Botulinum toxin as adjunct for refractory compressive optic neuropathy in Graves' disease
Orbit , Volume 17 - Issue 3 p. 173- 178

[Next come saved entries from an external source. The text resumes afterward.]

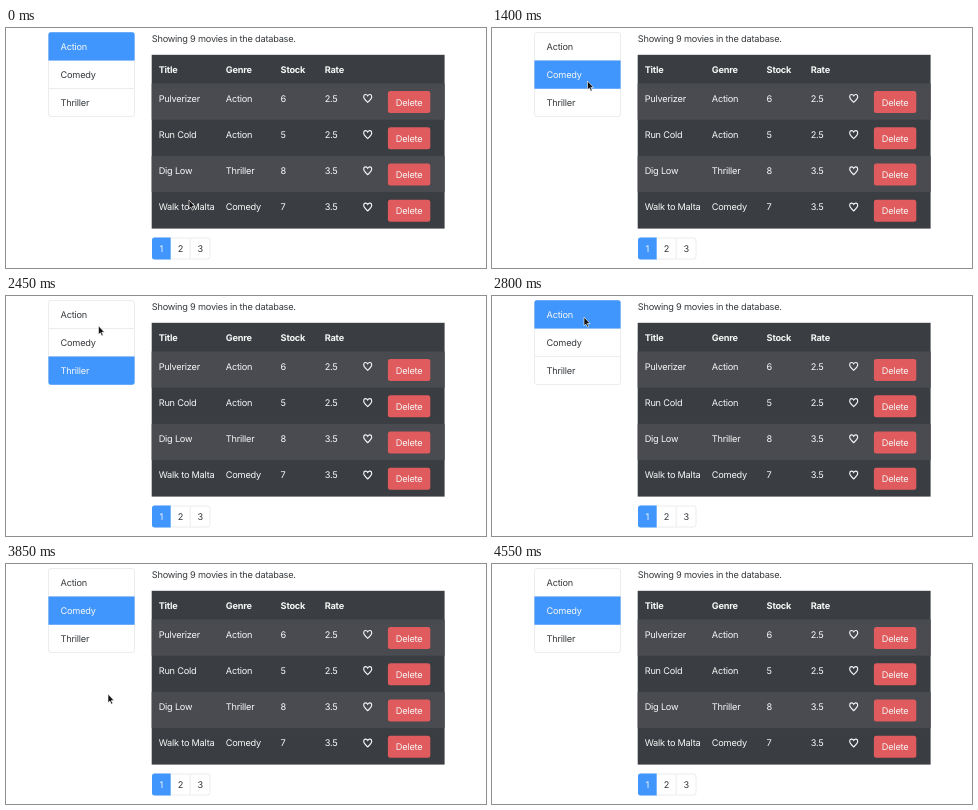
Recreate the animation shown at these times as an HTML page. Size 480 by 240 pixels, loop 4.76 s.

```html
<!DOCTYPE html>
<html lang="en">
<head>
<meta charset="utf-8">
<title>Movie list</title>
<style>
  html, body { margin: 0; width: 100%; height: 100%; overflow: hidden; background: #fff; }
  svg { display: block; width: 480px; height: 240px; }
  text {
    font: 400 9.2px Inter, "Liberation Sans", sans-serif;
    letter-spacing: -.22px;
    fill: #363a3e;
    text-rendering: geometricPrecision;
  }
  .light { fill: #f6f7f7; }
  .head { font-weight: 700; }
  .mid { text-anchor: middle; }
</style>
</head>
<body>
<svg id="stage" viewBox="0 0 480 240"></svg>
<script>
const LOOP = 4760, TICK = 70;
const BLUE = '#4096fd', LINE = '#ebecee', DARK = '#3a3e42', ROW = '#494b50', RED = '#df5b5d';
const stage = document.getElementById('stage');

function add(tag, attrs, parent = stage) {
  const el = document.createElementNS('http://www.w3.org/2000/svg', tag);
  for (const key in attrs) el.setAttribute(key, attrs[key]);
  parent.appendChild(el);
  return el;
}
const rect = (x, y, width, height, fill, more) => add('rect', { x, y, width, height, fill, ...more });
function label(x, y, str, cls = '') {
  const el = add('text', { x, y, class: cls });
  el.textContent = str;
  return el;
}

// Genre list
rect(42.5, 4.5, 86, 84, '#fff', { rx: 2.5, stroke: LINE });
for (const y of [32.5, 60.5]) add('path', { d: `M42.5 ${y}H128.5`, stroke: LINE });
const genres = ['Action', 'Comedy', 'Thriller'].map((name, i) => ({
  box: add('path', {
    d: [
      'M42.4 32.6V6.6Q42.4 4.2 44.8 4.2H126.2Q128.6 4.2 128.6 6.6V32.6Z',
      'M42.4 32.4H128.6V60.8H42.4Z',
      'M42.4 60.4H128.6V86.4Q128.6 88.8 126.2 88.8H44.8Q42.4 88.8 42.4 86.4Z'
    ][i],
    fill: BLUE
  }),
  text: label(54.6, 22 + 28 * i, name)
}));

// Table
const COLS = [152.7, 219.8, 274.6, 318.7];
label(145.8, 14.3, 'Showing 9 movies in the database.');
rect(145.7, 26.8, 292.9, 173.8, DARK);
['Title', 'Genre', 'Stock', 'Rate'].forEach((s, c) => label(COLS[c], 45, s, 'light head'));
[
  ['Pulverizer', 'Action', '6', '2.5'],
  ['Run Cold', 'Action', '5', '2.5'],
  ['Dig Low', 'Thriller', '8', '3.5'],
  ['Walk to Malta', 'Comedy', '7', '3.5']
].forEach((row, r) => {
  const y = 55.5 + 36.2 * r;
  if (r % 2 === 0) rect(145.7, y, 292.9, 36.2, ROW);
  row.forEach((s, c) => label(COLS[c], y + 18, s, 'light'));
  add('path', {
    d: 'M0 4C-1.4 2.7-4 .6-4-1.6C-4-4.3-1.1-4.5 0-2.5C1.1-4.5 4-4.3 4-1.6C4 .6 1.4 2.7 0 4Z',
    transform: `translate(361.7 ${y + 14.8})`,
    fill: 'none', stroke: '#f4f5f5', 'stroke-width': 1.15
  });
  rect(381.9, y + 7.6, 42.4, 22, RED, { rx: 2.5 });
  label(403.1, y + 22, 'Delete', 'light mid');
});

// Pages
rect(146.5, 210, 57.5, 21, '#fff', { rx: 2.5, stroke: LINE });
add('path', { d: 'M184.2 210V231', stroke: LINE });
add('path', { d: 'M164.7 209.5V231.5H148.5Q146 231.5 146 229V212Q146 209.5 148.5 209.5Z', fill: BLUE });
[155.2, 174.4, 194.3].forEach((x, i) => label(x, 224, i + 1, i ? 'mid' : 'mid light'));

// Pointer
const pointer = add('g', {});
const ring = add('circle', { r: 9.3, fill: 'none', stroke: '#33363a', 'stroke-width': 1.2 }, pointer);
const arrow = add('path', {
  d: 'M0 0V8.8L1.9 7.1L3.3 10.2L4.7 9.6L3.3 6.5H6Z',
  fill: '#111', stroke: '#fff', 'stroke-width': .6
}, pointer);
const beam = add('path', {
  d: 'M-1.8-4.2Q0-4.2 0-3Q0-4.2 1.8-4.2M0-3V3M-1.8 4.2Q0 4.2 0 3Q0 4.2 1.8 4.2M-1 1H1',
  fill: 'none', stroke: '#222', 'stroke-width': .9
}, pointer);

// [time, x, y] stops of the pointer, eased between
const PATH = [
  [0, 183, 172], [770, 100, 43], [1050, 100, 43], [1120, 97, 50], [1190, 97, 50],
  [1260, 95.5, 53], [1400, 95.5, 53], [1820, 95, 77], [2240, 95, 77],
  [2520, 92, 21], [2940, 92, 21], [3220, 88.5, 43.5], [3640, 88.5, 43.5],
  [3850, 102, 130], [4130, 112, 182], [4550, 122, 252], [LOOP, 122, 252]
];
// [time, selected genre]; each click ring comes just before
const PICKS = [[1400, 1], [1960, 2], [2800, 0], [3360, 1]];
const RING = 140;

function place(t) {
  const i = Math.max(1, PATH.findIndex(p => p[0] > t));
  const [a, b] = [PATH[i - 1], PATH[i]];
  const u = (t - a[0]) / (b[0] - a[0]);
  const e = t < 3640 ? u * u * (3 - 2 * u) : u;
  return [a[1] + (b[1] - a[1]) * e, a[2] + (b[2] - a[2]) * e];
}

const show = (el, on) => el.setAttribute('visibility', on ? 'visible' : 'hidden');

function draw(time) {
  const t = Math.floor((time % LOOP) / TICK) * TICK;
  const picked = PICKS.reduce((now, [at, id]) => t >= at ? id : now, 0);
  genres.forEach(({ box, text }, i) => {
    show(box, i === picked);
    text.setAttribute('class', i === picked ? 'light' : '');
  });
  const [x, y] = place(t);
  const overText = x < 90 && y > 38 && y < 56;
  pointer.setAttribute('transform', `translate(${x} ${y})`);
  show(ring, PICKS.some(([at]) => t >= at - RING && t < at));
  show(beam, overText);
  show(arrow, !overText);
}

const start = performance.now();
function loop() {
  draw(performance.now() - start);
  requestAnimationFrame(loop);
}
draw(0);
requestAnimationFrame(loop);
</script>
</body>
</html>
```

An euthyroid patient was referred for compressive optic neuropathy in Graves' disease. Under prednisone therapy the right and left visual acuities were 1.0 and 0.4, with a profound decrease in color vision on the left. Bilateral anterior orbital decompressions were performed. When prednisone was withdrawn postoperatively, the visual acuity of the right eye dropped to 0.32 with bilateral complete failure on the Ishihara color test. A biopsy of the inferior oblique muscle of the left eye confirmed Graves' disease and additional transantral decompression of the right orbital apex was performed. Under intravenous methylprednisolone therapy, the visual acuity dropped postoperatively to 0.2 and 0.4, respectively. 15 U botulinum toxin were given by retrobulbar injection between the inferior and lateral rectus muscles. Four days later the patient called and said that the visual acuity in the right eye had improved tremendously. Two weeks after the injection the visual acuity was 0.7 in both eyes, although prednisone had been reduced to 20 mg by that time. The convergent strabismus had increased but the already severely restricted motility of the right eye had been little affected by the retrobulbar injection, and adduction not at all. Orbital CT-scan showed thinning of the inferior and lateral rectus muscles, but not of the medial rectus.
|Graves disease, botulinum toxin, optic neuropathy, strabismus|
|Organisation||Erasmus MC: University Medical Center Rotterdam|
Simonsz, H.J, & Vingerling, J.R. (1998). Botulinum toxin as adjunct for refractory compressive optic neuropathy in Graves' disease. Orbit, 17(3), 173–178. doi:10.1076/orbi.18.104.22.16848